—On Sea Island, Georgia, $29 accommodations on Feb. 29 if you book a two-night stay at The Cloister, The Lodge or The Inn at Sea Island. Use booking code LEAP29 and book through hotel website.

—At the new Taconic hotel in Manchester, Vermont, one night for $29 if you book a total of three nights. Book between Feb. 26 and March 11 for stays between Feb. 26 and May 31, using the booking code LPYR.

—In New York City, Refinery Hotel rooms for $229 on Feb. 29 with in-room breakfast. The hotel's rooftop and lobby bars will offer cocktails that day for $2.29.

—On Long Island in New York at Gurney's Montauk Resort & Seawater Spa , 29 percent off bookings made on Leap Day on all rates through May 26 using code 022916.

—Book a three-day stay including Feb. 29 at the Embassy Row Hotel in Washington D.C., and you get one of those nights free plus a $50 daily credit for valet parking or food and drink at two onsite options.

—At the Vanderbilt Grace in Newport, Rhode Island, book two or more nights and get Feb. 29 free, plus free daily breakfast and free meal at Muse restaurant.

—In Tucson, Arizona at the Tanque Verde Ranch, located in Saguaro National Park, a fourth night is free when you book three all-inclusive nights between Feb. 25 and March 4.

—At DoubleTree by Hilton Hotel Park City in Utah, get a $29 discount on each night booked between Feb. 15-29 for stays before April 10.

—At the ART hotel in Denver, 29 percent off stays on Leap Day and cocktails for $2.29 each.

Booking restrictions include dates, limits on availability and blackout periods, and most require going to the hotel website and using the appropriate code.



Kathy Rodeghier was surprised recently when three 9-ounce bottles of Off! insect repellent were confiscated from her checked luggage. The Transportation Safety Administration left a note inside her bag saying the items were not permitted. The screeners did not remove the shampoo, Clorox wipes and baby liquid Tylenol she'd packed as well.

Rodeghier, of Western Springs, Illinois, was headed to India. But travelers heading to Zika-affected areas this winter and spring may want to take notice of the rules on bringing insect repellent on airplanes — or they'll risk having their precious bug spray confiscated.

Insect repellent is allowed in checked baggage only if the volume is less than 4 ounces, contains less than a 2 percent active ingredient, and is in a container that prevents the repellent from being expelled during transit, the TSA said in an email to The Associated Press.

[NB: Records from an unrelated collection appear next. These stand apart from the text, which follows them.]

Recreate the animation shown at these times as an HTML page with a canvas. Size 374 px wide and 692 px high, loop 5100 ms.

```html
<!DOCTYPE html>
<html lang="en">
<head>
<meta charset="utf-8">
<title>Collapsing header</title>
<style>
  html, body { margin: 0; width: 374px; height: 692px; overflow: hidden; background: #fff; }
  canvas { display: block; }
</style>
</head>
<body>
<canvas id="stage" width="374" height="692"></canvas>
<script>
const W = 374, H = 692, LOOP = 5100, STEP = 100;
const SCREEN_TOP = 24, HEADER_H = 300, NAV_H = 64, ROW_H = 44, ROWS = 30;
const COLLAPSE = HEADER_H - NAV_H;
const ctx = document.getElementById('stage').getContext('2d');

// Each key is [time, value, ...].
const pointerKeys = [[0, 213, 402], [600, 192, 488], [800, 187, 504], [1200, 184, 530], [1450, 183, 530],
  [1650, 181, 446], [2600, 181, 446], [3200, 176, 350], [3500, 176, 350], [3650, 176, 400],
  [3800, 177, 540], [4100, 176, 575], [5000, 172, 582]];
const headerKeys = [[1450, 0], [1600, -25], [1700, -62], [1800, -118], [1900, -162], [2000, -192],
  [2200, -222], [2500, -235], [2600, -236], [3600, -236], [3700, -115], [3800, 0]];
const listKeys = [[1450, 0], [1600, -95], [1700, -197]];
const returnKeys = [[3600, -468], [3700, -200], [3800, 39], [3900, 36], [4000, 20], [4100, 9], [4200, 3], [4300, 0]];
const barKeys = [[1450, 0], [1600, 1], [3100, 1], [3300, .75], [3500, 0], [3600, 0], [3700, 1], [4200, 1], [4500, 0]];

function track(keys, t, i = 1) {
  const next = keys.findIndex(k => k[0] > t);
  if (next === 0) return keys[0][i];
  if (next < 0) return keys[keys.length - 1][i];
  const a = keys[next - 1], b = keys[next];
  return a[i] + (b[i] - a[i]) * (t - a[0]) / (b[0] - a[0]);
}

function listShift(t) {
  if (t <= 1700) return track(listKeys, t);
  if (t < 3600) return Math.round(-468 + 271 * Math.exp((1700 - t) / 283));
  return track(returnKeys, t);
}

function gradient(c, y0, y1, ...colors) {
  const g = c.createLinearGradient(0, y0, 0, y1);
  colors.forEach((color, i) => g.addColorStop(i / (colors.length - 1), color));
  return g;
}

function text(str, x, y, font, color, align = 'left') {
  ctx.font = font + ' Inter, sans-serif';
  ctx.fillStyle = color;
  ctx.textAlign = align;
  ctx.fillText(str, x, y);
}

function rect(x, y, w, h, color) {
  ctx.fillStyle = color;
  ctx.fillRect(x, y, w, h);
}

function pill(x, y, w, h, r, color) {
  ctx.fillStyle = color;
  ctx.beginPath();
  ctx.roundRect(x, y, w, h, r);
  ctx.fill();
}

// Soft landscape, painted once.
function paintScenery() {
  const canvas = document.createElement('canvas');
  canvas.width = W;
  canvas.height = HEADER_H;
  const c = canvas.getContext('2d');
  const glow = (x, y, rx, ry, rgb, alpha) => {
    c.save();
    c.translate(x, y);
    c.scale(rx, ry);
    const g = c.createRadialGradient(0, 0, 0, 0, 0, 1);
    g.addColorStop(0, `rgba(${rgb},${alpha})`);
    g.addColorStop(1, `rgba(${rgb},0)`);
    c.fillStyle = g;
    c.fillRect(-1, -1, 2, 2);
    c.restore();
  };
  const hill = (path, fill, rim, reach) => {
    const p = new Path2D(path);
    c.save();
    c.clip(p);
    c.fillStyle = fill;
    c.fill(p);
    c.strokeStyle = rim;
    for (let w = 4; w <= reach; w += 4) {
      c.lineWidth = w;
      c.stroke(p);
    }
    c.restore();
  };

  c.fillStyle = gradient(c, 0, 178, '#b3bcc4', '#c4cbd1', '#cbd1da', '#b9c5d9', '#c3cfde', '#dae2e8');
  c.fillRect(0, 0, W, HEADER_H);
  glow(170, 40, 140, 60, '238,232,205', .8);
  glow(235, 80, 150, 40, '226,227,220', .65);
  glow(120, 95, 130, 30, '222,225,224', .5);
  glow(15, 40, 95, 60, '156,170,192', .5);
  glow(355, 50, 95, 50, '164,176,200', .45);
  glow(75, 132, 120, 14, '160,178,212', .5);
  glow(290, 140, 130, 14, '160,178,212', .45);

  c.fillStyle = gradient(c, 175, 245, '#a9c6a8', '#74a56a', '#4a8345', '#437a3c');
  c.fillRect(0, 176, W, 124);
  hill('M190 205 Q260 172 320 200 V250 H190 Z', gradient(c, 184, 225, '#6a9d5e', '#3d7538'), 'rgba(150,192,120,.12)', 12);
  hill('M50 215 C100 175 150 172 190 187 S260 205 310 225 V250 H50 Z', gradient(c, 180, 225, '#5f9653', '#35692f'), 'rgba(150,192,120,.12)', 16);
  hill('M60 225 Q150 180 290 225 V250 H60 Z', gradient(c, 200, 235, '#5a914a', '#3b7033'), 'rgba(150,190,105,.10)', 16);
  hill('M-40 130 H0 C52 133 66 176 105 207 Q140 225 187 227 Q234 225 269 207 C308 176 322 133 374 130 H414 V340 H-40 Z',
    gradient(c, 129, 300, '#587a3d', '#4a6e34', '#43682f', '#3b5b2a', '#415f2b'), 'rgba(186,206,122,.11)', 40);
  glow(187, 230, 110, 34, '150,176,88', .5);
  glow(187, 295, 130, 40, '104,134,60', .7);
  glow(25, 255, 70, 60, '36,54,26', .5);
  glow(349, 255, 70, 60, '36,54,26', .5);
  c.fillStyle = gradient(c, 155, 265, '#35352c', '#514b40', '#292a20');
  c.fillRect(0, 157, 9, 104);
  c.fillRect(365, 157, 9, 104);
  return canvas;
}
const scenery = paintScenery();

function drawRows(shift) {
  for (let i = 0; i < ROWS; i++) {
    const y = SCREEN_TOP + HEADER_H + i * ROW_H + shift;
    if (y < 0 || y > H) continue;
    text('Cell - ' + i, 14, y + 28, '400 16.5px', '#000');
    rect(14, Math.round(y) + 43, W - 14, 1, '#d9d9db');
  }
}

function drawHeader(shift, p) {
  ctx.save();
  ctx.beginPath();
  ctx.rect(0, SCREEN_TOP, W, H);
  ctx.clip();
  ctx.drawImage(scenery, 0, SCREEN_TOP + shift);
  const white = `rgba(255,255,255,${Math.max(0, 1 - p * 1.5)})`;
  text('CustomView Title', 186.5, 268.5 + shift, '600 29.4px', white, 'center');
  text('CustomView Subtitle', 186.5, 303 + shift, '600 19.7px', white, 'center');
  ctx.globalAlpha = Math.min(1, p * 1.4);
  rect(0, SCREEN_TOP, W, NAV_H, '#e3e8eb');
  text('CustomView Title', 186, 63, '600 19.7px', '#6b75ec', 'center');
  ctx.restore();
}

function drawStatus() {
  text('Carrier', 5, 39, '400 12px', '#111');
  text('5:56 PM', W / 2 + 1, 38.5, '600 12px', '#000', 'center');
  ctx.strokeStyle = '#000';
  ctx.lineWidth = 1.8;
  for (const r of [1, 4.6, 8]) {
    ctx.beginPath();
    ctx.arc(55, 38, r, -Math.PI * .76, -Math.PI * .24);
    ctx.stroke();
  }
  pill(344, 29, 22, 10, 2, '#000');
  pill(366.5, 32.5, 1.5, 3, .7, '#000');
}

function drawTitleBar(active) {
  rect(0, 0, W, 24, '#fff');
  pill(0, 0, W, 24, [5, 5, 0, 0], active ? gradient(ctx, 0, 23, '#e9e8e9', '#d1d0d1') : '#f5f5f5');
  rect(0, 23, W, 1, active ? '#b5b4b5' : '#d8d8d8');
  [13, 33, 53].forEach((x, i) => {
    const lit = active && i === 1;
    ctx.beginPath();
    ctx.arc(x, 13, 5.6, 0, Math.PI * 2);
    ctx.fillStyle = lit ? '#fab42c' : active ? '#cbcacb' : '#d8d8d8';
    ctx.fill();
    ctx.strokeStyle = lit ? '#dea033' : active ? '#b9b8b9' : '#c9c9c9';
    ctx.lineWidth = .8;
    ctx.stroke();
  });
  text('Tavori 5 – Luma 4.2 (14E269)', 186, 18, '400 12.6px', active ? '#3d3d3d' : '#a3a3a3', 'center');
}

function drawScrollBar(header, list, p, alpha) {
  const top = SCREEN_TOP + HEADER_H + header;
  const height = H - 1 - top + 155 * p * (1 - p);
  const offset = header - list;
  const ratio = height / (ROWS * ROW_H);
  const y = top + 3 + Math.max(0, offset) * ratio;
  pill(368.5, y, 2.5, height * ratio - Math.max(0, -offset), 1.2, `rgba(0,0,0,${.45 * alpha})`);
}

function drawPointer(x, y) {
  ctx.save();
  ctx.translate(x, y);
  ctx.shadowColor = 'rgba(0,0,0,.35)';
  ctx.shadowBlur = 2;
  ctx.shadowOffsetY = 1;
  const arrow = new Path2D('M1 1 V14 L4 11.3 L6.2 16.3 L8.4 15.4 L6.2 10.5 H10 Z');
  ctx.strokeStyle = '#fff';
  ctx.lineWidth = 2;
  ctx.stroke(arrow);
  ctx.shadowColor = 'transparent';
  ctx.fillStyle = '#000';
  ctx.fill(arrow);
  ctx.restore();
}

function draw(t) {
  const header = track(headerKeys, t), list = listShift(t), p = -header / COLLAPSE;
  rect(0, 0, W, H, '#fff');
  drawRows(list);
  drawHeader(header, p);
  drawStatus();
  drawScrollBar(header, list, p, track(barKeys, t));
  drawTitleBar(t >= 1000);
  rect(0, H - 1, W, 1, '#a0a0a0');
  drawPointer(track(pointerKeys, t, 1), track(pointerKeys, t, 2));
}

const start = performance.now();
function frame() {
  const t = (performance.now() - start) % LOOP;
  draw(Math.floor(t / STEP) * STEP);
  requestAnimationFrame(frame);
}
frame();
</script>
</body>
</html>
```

That size restriction might surprise some travelers — as it did Rodeghier — who think they can bring larger quantities in checked luggage, the way you can for certain other personal care items like shampoo.

If you're taking repellent in a carry-on bag, the 3-1-1 rule applies: The item must be in a container that is 3.4 ounces or smaller and fits comfortably in a single, quart-size, clear plastic resealable bag.

The Transportation Safety Administration recommends that passengers purchase insect repellent at their destinations rather than taking them on airplanes. Rodeghier, like many travelers, brought the product with her because of the uncertainty of availability and cost in the destination. If you decide to bring DEET, Off! or some other repellent with you, make sure you're in compliance or you'll risk losing the item altogether.

A variety of repellents packaged in small amounts are available online and at camping stores, such as a Coleman 100 MAX Insect Repellent spray pen, in a .5-fluid ounce dispenser that's small and easily packed in a carry-on bag. The downside, of course, is that smaller quantities will quickly be used up.


This article was written by Beth J. Harpaz from The Associated Press and was legally licensed through the NewsCred publisher network.